ACTION ITEM: Output, word for word, the lines of this listing that fall between the line with "496Q495 452 535" and the line with "530Q635 508 672", counting both of those lines, and no others.

MATERIAL FOR THE TASK:
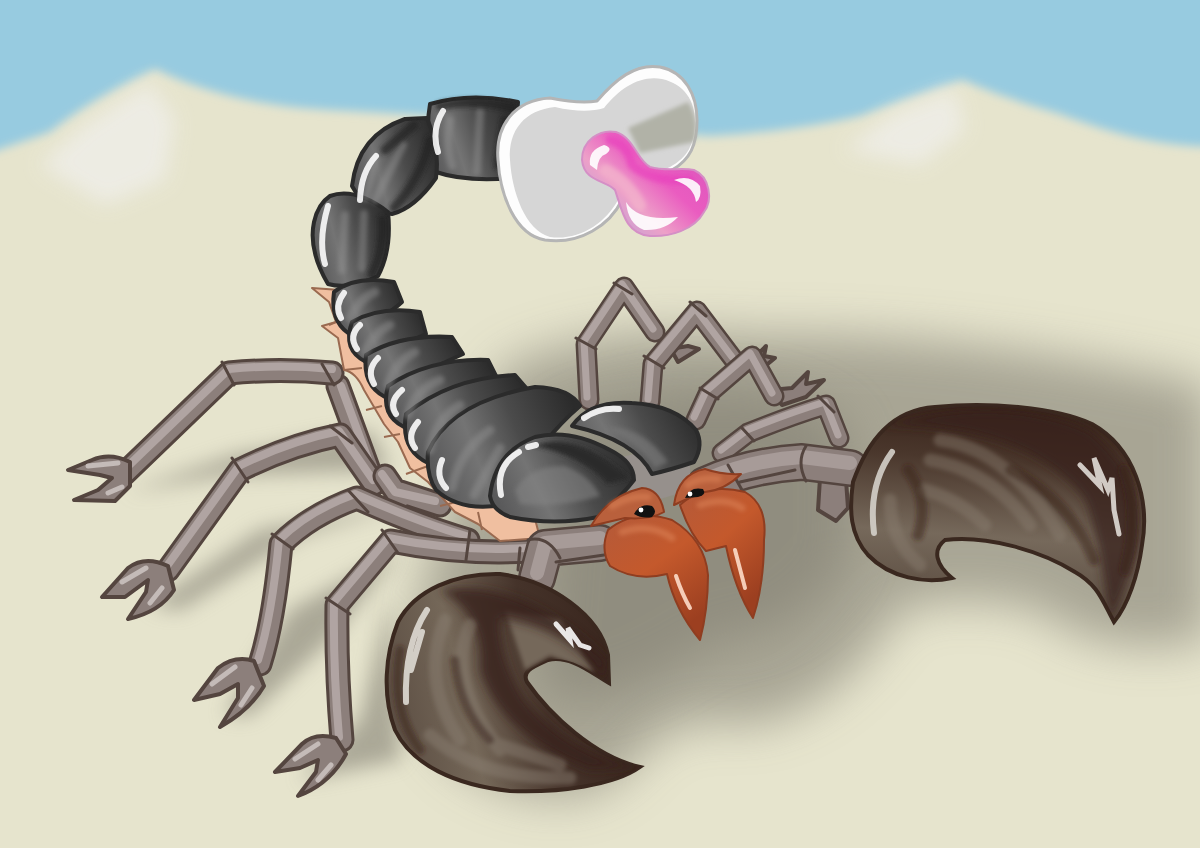
<!DOCTYPE html>
<html lang="en">
<head>
<meta charset="utf-8">
<title>Scorpion in the dunes</title>
<style>
:root{--sky:#97cbe0;--sand:#e6e4cd;--shade:#8b887a;--ink:#2b2b2b;--leg-dark:#54453f;--leg:#8c7f7b;--leg-light:#b9aeac;--belly:#f0bfa0;--belly-line:#9a6a50;--claw-dark:#38231a;--claw-light:#7d7163;--jaw:#b9502a;--shine:#fff}
html,body{margin:0;overflow:hidden;background:var(--sand)}
svg{display:block;width:1200px;height:848px}
.limb{fill:none;stroke-linejoin:round;stroke-linecap:round}
.edge{stroke:var(--leg-dark)}
.flesh{stroke:var(--leg)}
.glow{stroke:var(--leg-light);opacity:.8}
.left .edge{stroke-width:25}.left .flesh{stroke-width:19}.left .glow{stroke-width:8}
.right .edge{stroke-width:21}.right .flesh{stroke-width:16}.right .glow{stroke-width:7}
.arm .edge{stroke-width:38}.arm .flesh{stroke-width:33}.arm .glow{stroke-width:14;opacity:.6}
.joint{fill:none;stroke:var(--leg-dark);stroke-width:3;stroke-linecap:round}
.foot{fill:var(--leg);stroke:var(--leg-dark);stroke-width:4;stroke-linejoin:round}
.foot-shine{fill:none;stroke:#c4bbb8;stroke-width:5;stroke-linecap:round}
.plate{fill:url(#plate);stroke:var(--ink);stroke-width:4;stroke-linejoin:round}
.shine{fill:none;stroke:var(--shine);stroke-width:6;stroke-linecap:round;opacity:.88}
.brush{fill:none;stroke-linecap:round}
</style>
</head>
<body>
<svg viewBox="0 0 1200 848" role="img" aria-label="Painted scorpion with a pacifier on its tail, standing on desert sand">
<defs>
  <linearGradient id="plate" x1="0" y1=".6" x2="1" y2=".3"><stop offset="0" stop-color="#59595a"/><stop offset=".3" stop-color="#747474"/><stop offset=".6" stop-color="#4b4b4b"/><stop offset="1" stop-color="#2b2b2b"/></linearGradient>
  <linearGradient id="claw-right" x1=".45" y1="0" x2=".35" y2="1"><stop offset="0" stop-color="#38231a"/><stop offset=".25" stop-color="#4a372c"/><stop offset=".6" stop-color="#76695b"/><stop offset="1" stop-color="#54453a"/></linearGradient>
  <linearGradient id="claw-left" x1="0" y1=".6" x2="1" y2=".4"><stop offset="0" stop-color="#5c4e43"/><stop offset=".3" stop-color="#756859"/><stop offset=".6" stop-color="#45332a"/><stop offset="1" stop-color="#36221a"/></linearGradient>
  <linearGradient id="jaw" x1="0" y1="0" x2=".6" y2="1"><stop offset="0" stop-color="#b45a3a"/><stop offset=".5" stop-color="#c4592c"/><stop offset="1" stop-color="#9c3f20"/></linearGradient>
  <linearGradient id="teat" x1=".1" y1=".9" x2=".9" y2=".2"><stop offset="0" stop-color="#b9a0d8"/><stop offset=".35" stop-color="#eda0c8"/><stop offset=".65" stop-color="#ea5cc0"/><stop offset="1" stop-color="#dd58bd"/></linearGradient>
  <filter id="soft" x="-30%" y="-30%" width="160%" height="160%"><feGaussianBlur stdDeviation="5"/></filter>
  <filter id="haze" x="-40%" y="-40%" width="180%" height="180%"><feGaussianBlur stdDeviation="24"/></filter>
  <filter id="mid" x="-40%" y="-40%" width="180%" height="180%"><feGaussianBlur stdDeviation="10"/></filter>
  <filter id="paint"><feGaussianBlur stdDeviation="2"/></filter>

  <path id="leg-1" d="M332 373Q280 368 229 373L124 474"/>
  <path id="leg-1-root" d="M338 386L374 484"/>
  <path id="leg-2" d="M374 484L340 435Q290 445 240 470L168 570"/>
  <path id="leg-3" d="M468 540Q420 526 357 498Q310 515 281 544Q274 620 260 664"/>
  <path id="leg-4" d="M530 551Q460 555 391 541L337 605Q336 670 342 740"/>
  <path id="back-1" d="M589 400L586 344L624 287L655 332"/>
  <path id="back-2" d="M650 402L653 364L697 311L734 360"/>
  <path id="back-3" d="M696 420L708 394L752 356L774 396"/>
  <path id="back-4" d="M722 453L748 433Q790 416 826 405L839 438"/>
  <path id="arm-right" d="M705 485Q750 465 802 462L850 468"/>
  <path id="arm-left" d="M600 543L545 548L537 578"/>
  <path id="claw-r" d="M853 482C868 440 892 410 935 407C990 402 1055 407 1092 424C1135 448 1150 500 1142 545C1138 575 1128 605 1114 622C1102 600 1098 585 1075 572C1040 550 985 535 945 540C932 550 936 565 952 578C925 584 890 578 868 555C850 535 849 510 853 482Z"/>
  <path id="claw-l" d="M398 622C415 590 455 573 500 574C550 580 600 615 608 655L609 683C590 672 570 655 548 660C530 668 522 672 527 682C550 715 595 757 640 767C615 785 560 793 510 791C455 785 412 765 395 730C382 695 385 655 398 622Z"/>
  <clipPath id="clip-r"><use href="#claw-r"/></clipPath>
  <clipPath id="clip-l"><use href="#claw-l"/></clipPath>
</defs>

<g id="desert">
  <rect width="1200" height="848" fill="var(--sand)"/>
  <path d="M-20 -20H1220V147C1160 146 1120 136 1060 114Q1010 100 962 80Q915 95 860 116Q790 132 710 136L440 116L330 110Q230 105 155 69Q90 100 50 132L-20 156Z" fill="var(--sky)" filter="url(#soft)"/>
  <g fill="#efeee8" filter="url(#mid)" opacity=".85"><path d="M150 82L175 120L165 180L105 205L40 165L85 125Z"/><path d="M955 88L965 130L920 165L845 150L895 112Z"/></g>
</g>

<g id="shadows" fill="var(--shade)">
  <path d="M500 370Q600 320 760 335Q950 330 1210 385V640Q1100 660 1040 610Q960 590 900 610Q830 720 740 725Q680 710 640 755Q590 820 500 785Q380 740 430 560Z" filter="url(#haze)" opacity=".68"/>
  <path d="M560 420Q760 350 850 430L850 560Q800 640 720 640Q600 720 540 690Z" filter="url(#haze)" opacity=".8"/>
  <g filter="url(#mid)" opacity=".65"><path d="M125 492L235 455L370 430L390 470L230 475Z"/><path d="M150 605L260 530L420 500L300 535L180 610Z"/><path d="M225 715L290 610L400 550L330 640L250 715Z"/><path d="M300 780L360 720L390 600L400 760Z"/></g>
</g>

<g id="left-legs" class="limb left">
  <g><use href="#leg-1-root" class="edge"/><use href="#leg-1-root" class="flesh"/><use href="#leg-1-root" class="glow" x="3"/></g>
  <g><use href="#leg-1" class="edge"/><use href="#leg-1" class="flesh"/><use href="#leg-1" class="glow" y="-4"/></g>
  <g><use href="#leg-2" class="edge"/><use href="#leg-2" class="flesh"/><use href="#leg-2" class="glow" x="-1" y="-4"/></g>
  <path d="M385 476L400 498M400 492L440 505" class="edge"/><path d="M385 476L400 498M400 492L440 505" class="flesh"/><path d="M382 474L395 492L435 501" class="glow"/>
  <g><use href="#leg-3" class="edge"/><use href="#leg-3" class="flesh"/><use href="#leg-3" class="glow" x="-2" y="-4"/></g>
  <g><use href="#leg-4" class="edge"/><use href="#leg-4" class="flesh"/><use href="#leg-4" class="glow" x="-3" y="-3"/></g>
</g>
<path class="joint" d="M222 362L234 385M322 364L334 385M232 458L248 482M330 426L352 443M272 534L293 549M348 490L368 512M326 598L350 614M382 530L398 553M470 530L466 560"/>
<g id="feet">
  <path class="foot" d="M130 462Q110 452 92 460L68 470L100 475L112 478L98 490L74 500L115 501L130 486Z"/>
  <path class="foot" d="M168 566Q145 555 128 568L102 597L125 597L148 580L146 592L128 619Q160 612 174 590Z"/>
  <path class="foot" d="M254 661Q235 655 218 668L194 700L220 694L238 684L238 698L220 727Q250 710 264 686Z"/>
  <path class="foot" d="M336 738Q315 732 302 744L275 772L300 768L318 760L316 772L298 796Q330 784 346 754Z"/>
  <path class="foot-shine" d="M88 466L118 463M108 493L122 487M122 582L146 568M150 603L162 588M212 684L235 667M241 705L252 688M295 759L318 744M318 780L331 765"/>
</g>

<g id="back-feet" class="foot">
  <path d="M652 326L668 344L678 362L699 349L688 346L664 350Z"/><path d="M728 350L750 362L766 346L764 356L775 358L758 372Z"/><path d="M770 390L792 388L808 372L806 384L824 380L806 397L782 405Z"/>
</g>
<g id="right-legs" class="limb right">
  <g><use href="#back-1" class="edge"/><use href="#back-1" class="flesh"/><use href="#back-1" class="glow" x="-2" y="-3"/></g>
  <g><use href="#back-2" class="edge"/><use href="#back-2" class="flesh"/><use href="#back-2" class="glow" x="-2" y="-3"/></g>
  <g><use href="#back-3" class="edge"/><use href="#back-3" class="flesh"/><use href="#back-3" class="glow" x="-2" y="-3"/></g>
  <g><use href="#back-4" class="edge"/><use href="#back-4" class="flesh"/><use href="#back-4" class="glow" x="-1" y="-3"/></g>
</g>
<path class="joint" d="M576 338L596 349M614 283L632 294M644 356L664 368M690 302L706 316M700 388L718 399M742 428L754 441M818 396L834 412"/>
<g id="right-arm">
  <path class="foot" d="M820 478L818 510L836 521L848 508L846 480Z"/>
  <g class="limb arm"><use href="#arm-right" class="edge"/><use href="#arm-right" class="flesh"/><use href="#arm-right" class="glow" y="-5"/></g>
  <path class="joint" d="M806 446Q796 462 806 481M728 465L742 490M740 482L795 470"/>
</g>

<g id="belly" fill="var(--belly)" stroke="var(--belly-line)" stroke-width="2" stroke-linejoin="round">
  <path d="M312 288L329 302L336 322L322 326L338 338L344 370Q356 372 364 390L384 424L398 442L410 468L428 482L455 512L478 524L500 541L540 538L530 500L470 440L380 330L340 290Z"/>
  <path d="M329 325L336 322M344 370L362 368M366 410L382 406M384 437L400 434M406 474L428 466M440 506L456 502M482 530L478 512" fill="none"/>
</g>

<g id="tail">
  <path class="plate" d="M430 104Q470 92 518 102L512 178Q465 182 436 172Q424 138 430 104Z"/>
  <path class="plate" d="M352 186Q358 135 405 119L427 118Q440 150 436 178Q415 208 392 214Q365 210 352 186Z"/>
  <path class="plate" d="M330 196Q355 187 388 212Q392 250 378 276Q350 290 328 284Q308 250 314 222Q318 204 330 196Z"/>
  <g filter="url(#paint)" class="brush" stroke="#999" stroke-width="8" opacity=".42"><path d="M450 120Q445 145 452 166M480 112L477 172M375 160L366 198M403 145L375 200M345 215L342 270M364 214L362 268"/></g>
  <g filter="url(#paint)" class="brush" stroke="#222" stroke-width="9" opacity=".7"><path d="M440 106Q475 98 512 108M505 120L498 165M430 140Q420 180 394 208M414 125L385 150M382 220Q384 250 372 274"/></g>
  <path class="shine" d="M443 111Q431 130 438 152M376 156Q361 172 360 200M328 206Q318 240 325 264"/>
</g>

<g id="back-plates">
  <path class="plate" d="M334 292Q356 275 394 282L402 302Q385 318 348 333Q330 320 334 292Z"/>
  <path class="plate" d="M352 322Q380 306 420 312L426 334Q400 345 366 362Q342 350 352 322Z"/>
  <path class="plate" d="M366 355Q400 334 452 337L463 354Q425 370 385 397Q362 385 366 355Z"/>
  <path class="plate" d="M388 386Q430 358 488 360L497 378Q450 395 404 427Q380 415 388 386Z"/>
  <path class="plate" d="M406 414Q450 378 515 375L528 390Q480 420 428 463Q400 450 406 414Z"/>
  <path class="plate" d="M428 452Q450 402 535 387Q570 388 580 406Q540 440 502 505Q460 512 436 490Q426 475 428 452Z"/>
  <g filter="url(#paint)" class="brush" stroke="#8f8f8f" stroke-width="9" opacity=".5"><path d="M350 318Q360 298 375 292M365 352Q375 332 390 325M388 385Q395 362 415 352M408 415Q415 390 440 380M430 450Q435 420 460 405M452 488Q460 450 490 430M474 495L500 448"/></g>
  <path class="shine" d="M344 293Q334 306 341 318M360 325Q348 336 357 349M378 358Q366 370 374 384M402 390Q388 402 396 414M418 422Q406 436 415 448M442 460Q435 476 446 488"/>
</g>

<g id="head">
  <path d="M610 460L690 440L690 490L640 505Z" fill="#96908c"/>
  <path class="plate" d="M572 426Q590 400 632 403Q675 405 696 430Q704 445 694 462Q670 470 652 474Q635 440 572 426Z"/>
  <path class="plate" d="M490 496Q495 452 535 437Q570 428 610 450Q634 462 634 480Q620 498 598 517Q555 526 510 517Q492 510 490 496Z"/>
  <g filter="url(#paint)"><path d="M535 446Q575 430 630 478L608 484Q580 455 535 446Z" fill="#2b2b2b"/><path d="M515 490Q530 465 565 466Q590 475 600 496Q560 508 520 504Z" fill="#858585" opacity=".55"/><path d="M606 428Q640 424 668 462L655 468Q640 445 606 428Z" fill="#777" opacity=".7"/></g>
  <path class="shine" d="M519 452Q495 466 501 495M528 447L536 445M584 418Q600 407 619 409"/>
</g>

<g id="left-arm" class="limb arm"><use href="#arm-left" class="edge"/><use href="#arm-left" class="flesh"/><use href="#arm-left" class="glow" y="-5"/></g>
<path class="joint" d="M528 540Q548 535 560 558M556 562L604 555M520 548L518 570"/>

<g id="jaws" stroke="#8f3d20" stroke-width="2" stroke-linejoin="round">
  <path d="M680 505Q705 482 745 492Q768 505 764 540Q764 585 753 618Q735 590 726 546L706 551Q690 535 680 505Z" fill="url(#jaw)"/>
  <path d="M674 505Q678 474 705 469Q722 475 741 474Q725 490 705 492Q690 497 674 505Z" fill="#b9603c"/>
  <path d="M608 530Q635 508 672 520Q705 540 708 575Q708 610 700 640Q675 610 667 574Q635 582 610 566Q600 550 608 530Z" fill="url(#jaw)"/>
  <path d="M591 526Q608 496 642 488Q660 489 664 512Q650 520 625 518Q608 522 591 526Z" fill="#b9603c"/>
  <g fill="#111" stroke="none"><path d="M634 514Q640 503 652 506Q658 512 652 517Q642 519 634 514Z"/><path d="M685 498Q690 486 703 489Q707 495 698 497Z"/><g fill="#fff"><circle cx="641" cy="510" r="2.4"/><circle cx="690" cy="494" r="2.4"/></g></g>
  <g class="brush" stroke="#dd8458" stroke-width="7" opacity=".55" filter="url(#paint)"><path d="M622 532Q650 522 672 538M700 505Q725 496 742 508M612 506Q630 495 648 497M688 485Q700 477 718 479"/></g>
  <path d="M676 576Q682 594 690 608M735 550L745 588" class="shine" style="stroke:#ffe0cc;stroke-width:4"/>
</g>

<g id="right-claw">
  <use href="#claw-r" fill="url(#claw-right)" stroke="#3a281f" stroke-width="4"/>
  <g clip-path="url(#clip-r)">
    <path d="M880 425Q1000 390 1090 430Q1150 480 1140 550L1110 625Q1100 540 1085 500Q1030 425 880 425Z" fill="var(--claw-dark)" opacity=".75" filter="url(#soft)"/>
    <g class="brush" filter="url(#paint)"><path d="M940 440Q1010 450 1060 535M930 460Q990 470 1030 525M925 490Q960 500 985 525M890 500Q890 540 920 565" stroke="#8d8273" stroke-width="13" opacity=".42"/><path d="M908 470Q930 500 918 535M1010 470Q1070 500 1094 560M1124 470Q1140 510 1125 570" stroke="#38231a" stroke-width="11" opacity=".5"/></g>
  </g>
  <path class="shine" d="M892 452Q868 485 874 533" style="stroke:#d8d4cd"/>
  <path class="shine" d="M1080 465L1100 486L1094 458L1108 490L1112 478L1114 510L1119 534" style="stroke-width:5;stroke:#e5e1db"/>
</g>

<g id="left-claw">
  <use href="#claw-l" fill="url(#claw-left)" stroke="#3a281f" stroke-width="4"/>
  <g clip-path="url(#clip-l)">
    <path d="M505 610Q535 615 560 620L595 672L550 656L525 670Z" fill="#74675a" filter="url(#paint)"/>
    <path d="M440 590Q520 575 608 660L605 685Q575 630 500 618Q500 660 525 700Q570 755 640 767L590 770Q500 735 480 670Q485 615 440 590Z" fill="var(--claw-dark)" opacity=".8" filter="url(#soft)"/>
    <g class="brush" filter="url(#paint)"><path d="M445 620Q420 680 460 740M470 625Q445 680 500 750M430 735Q480 780 570 778M500 745L560 765" stroke="#8d8273" stroke-width="13" opacity=".45"/><path d="M400 650Q390 710 420 750M455 660Q460 710 490 740" stroke="#38231a" stroke-width="9" opacity=".5"/></g>
  </g>
  <path class="shine" d="M427 610Q404 645 406 702M422 632L411 670" style="stroke:#e2ded8"/>
  <path class="shine" d="M556 624L570 640L568 628L580 645L589 648" style="stroke-width:5"/>
</g>

<g id="pacifier" stroke-linejoin="round">
  <path d="M498 160C495 125 515 100 550 98Q580 104 597 101C615 80 635 63 660 67C685 72 697 95 697 120C697 145 690 160 672 170Q640 180 622 200C610 225 580 245 545 240C515 235 500 195 498 160Z" fill="#fdfdfd" stroke="#b5b5b5" stroke-width="3"/>
  <path d="M510 160C508 130 525 110 555 107Q585 114 604 108C620 88 640 75 662 79C684 84 695 100 695 122C694 145 688 157 670 167Q640 178 618 200C605 224 578 241 550 237C525 230 512 192 510 160Z" fill="#d6d6d6"/>
  <path d="M628 128L688 102Q700 120 694 142L640 153Z" fill="#b1b2a7" filter="url(#paint)"/>
  <path d="M582 160C582 140 600 129 616 132C634 138 637 160 650 167C668 172 680 167 694 170C710 177 713 200 704 212C694 230 670 237 650 236C625 234 622 210 615 190C606 180 584 182 582 160Z" fill="url(#teat)" stroke="#d58fc6" stroke-width="2"/>
  <g class="brush" filter="url(#paint)"><path d="M610 140Q628 145 632 165Q650 182 690 180" stroke="#e83fbd" stroke-width="9" opacity=".65"/><path d="M606 170Q628 182 640 205" stroke="#f4b5cc" stroke-width="12" opacity=".7"/></g>
  <path d="M590 165Q588 150 604 145Q614 148 606 154Q598 156 597 170ZM626 202Q638 222 678 217Q665 231 644 230Q628 224 626 202ZM674 180Q690 174 700 186Q702 198 696 202Q694 186 674 180Z" fill="#fff" opacity=".9"/>
</g>
</svg>
</body>
</html>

SOLUTION:
  <path class="plate" d="M490 496Q495 452 535 437Q570 428 610 450Q634 462 634 480Q620 498 598 517Q555 526 510 517Q492 510 490 496Z"/>
  <g filter="url(#paint)"><path d="M535 446Q575 430 630 478L608 484Q580 455 535 446Z" fill="#2b2b2b"/><path d="M515 490Q530 465 565 466Q590 475 600 496Q560 508 520 504Z" fill="#858585" opacity=".55"/><path d="M606 428Q640 424 668 462L655 468Q640 445 606 428Z" fill="#777" opacity=".7"/></g>
  <path class="shine" d="M519 452Q495 466 501 495M528 447L536 445M584 418Q600 407 619 409"/>
</g>

<g id="left-arm" class="limb arm"><use href="#arm-left" class="edge"/><use href="#arm-left" class="flesh"/><use href="#arm-left" class="glow" y="-5"/></g>
<path class="joint" d="M528 540Q548 535 560 558M556 562L604 555M520 548L518 570"/>

<g id="jaws" stroke="#8f3d20" stroke-width="2" stroke-linejoin="round">
  <path d="M680 505Q705 482 745 492Q768 505 764 540Q764 585 753 618Q735 590 726 546L706 551Q690 535 680 505Z" fill="url(#jaw)"/>
  <path d="M674 505Q678 474 705 469Q722 475 741 474Q725 490 705 492Q690 497 674 505Z" fill="#b9603c"/>
  <path d="M608 530Q635 508 672 520Q705 540 708 575Q708 610 700 640Q675 610 667 574Q635 582 610 566Q600 550 608 530Z" fill="url(#jaw)"/>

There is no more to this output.